Task goal: Look for "class" in the material below and show each line that contains it.

Extracted data:
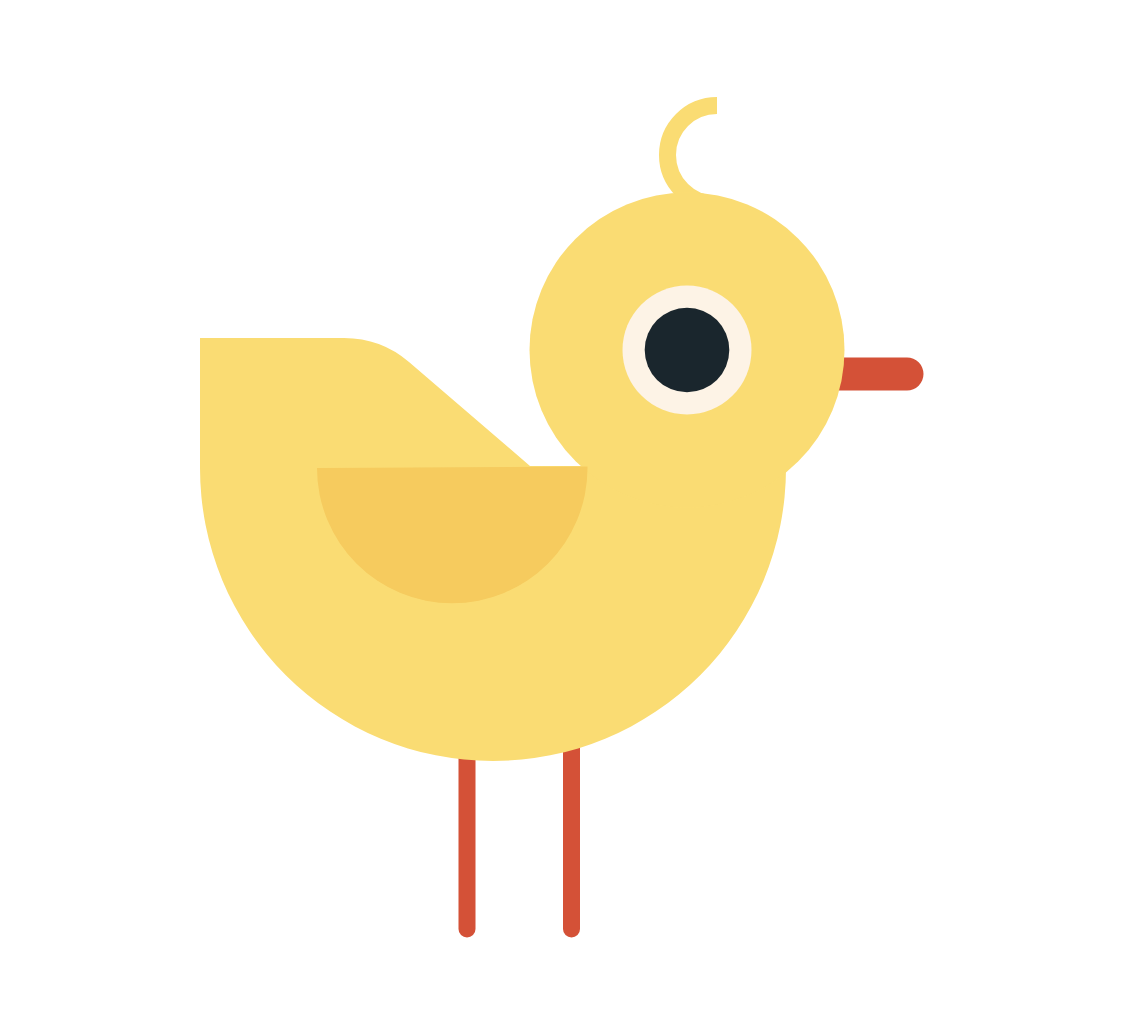
<!DOCTYPE html>
<html lang="en">
<head>
<meta charset="utf-8">
<title>Chick</title>
<style>
:root {
  --paper: #ffffff;
  --down: #fadc73;
  --wing: #f6cb5e;
  --coral: #d45137;
  --cream: #fdf3e6;
  --ink: #1a262d;
}
html, body { margin: 0; background: var(--paper); overflow: hidden; }
.chick { display: block; width: 1122px; height: 1024px; }
.legs { stroke: var(--coral); stroke-width: 17; stroke-linecap: round; }
.beak { fill: var(--coral); }
.crest { fill: none; stroke: var(--down); stroke-width: 17; }
.body, .head { fill: var(--down); }
.wing { fill: var(--wing); }
.eye-white { fill: var(--cream); }
.pupil { fill: var(--ink); }
</style>
</head>
<body>
<svg class="chick" viewBox="0 0 1122 1024" role="img" aria-label="Yellow chick standing in profile, facing right">
  <g class="legs">
    <line x1="467" y1="740" x2="467" y2="929"/>
    <line x1="571.5" y1="730" x2="571.5" y2="929"/>
  </g>
  <path class="beak" d="M820 357.5H907a16.5 16.5 0 0 1 0 33H820Z"/>
  <path class="crest" d="M717 105.5A49.5 49.5 0 0 0 717 204.5"/>
  <path class="body" d="M200 338H344Q381 338 409 362L530 466H786V468A293 293 0 0 1 200 468Z"/>
  <circle class="head" cx="687" cy="350" r="157.5"/>
  <path class="wing" d="M317 468L587.5 466.5V468A135.2 135.2 0 0 1 317 468Z"/>
  <g class="eye">
    <circle class="eye-white" cx="687" cy="350" r="64.5"/>
    <circle class="pupil" cx="687" cy="350" r="42.3"/>
  </g>
</svg>
</body>
</html>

Solution for this exercise:
<svg class="chick" viewBox="0 0 1122 1024" role="img" aria-label="Yellow chick standing in profile, facing right">
  <g class="legs">
  <path class="beak" d="M820 357.5H907a16.5 16.5 0 0 1 0 33H820Z"/>
  <path class="crest" d="M717 105.5A49.5 49.5 0 0 0 717 204.5"/>
  <path class="body" d="M200 338H344Q381 338 409 362L530 466H786V468A293 293 0 0 1 200 468Z"/>
  <circle class="head" cx="687" cy="350" r="157.5"/>
  <path class="wing" d="M317 468L587.5 466.5V468A135.2 135.2 0 0 1 317 468Z"/>
  <g class="eye">
    <circle class="eye-white" cx="687" cy="350" r="64.5"/>
    <circle class="pupil" cx="687" cy="350" r="42.3"/>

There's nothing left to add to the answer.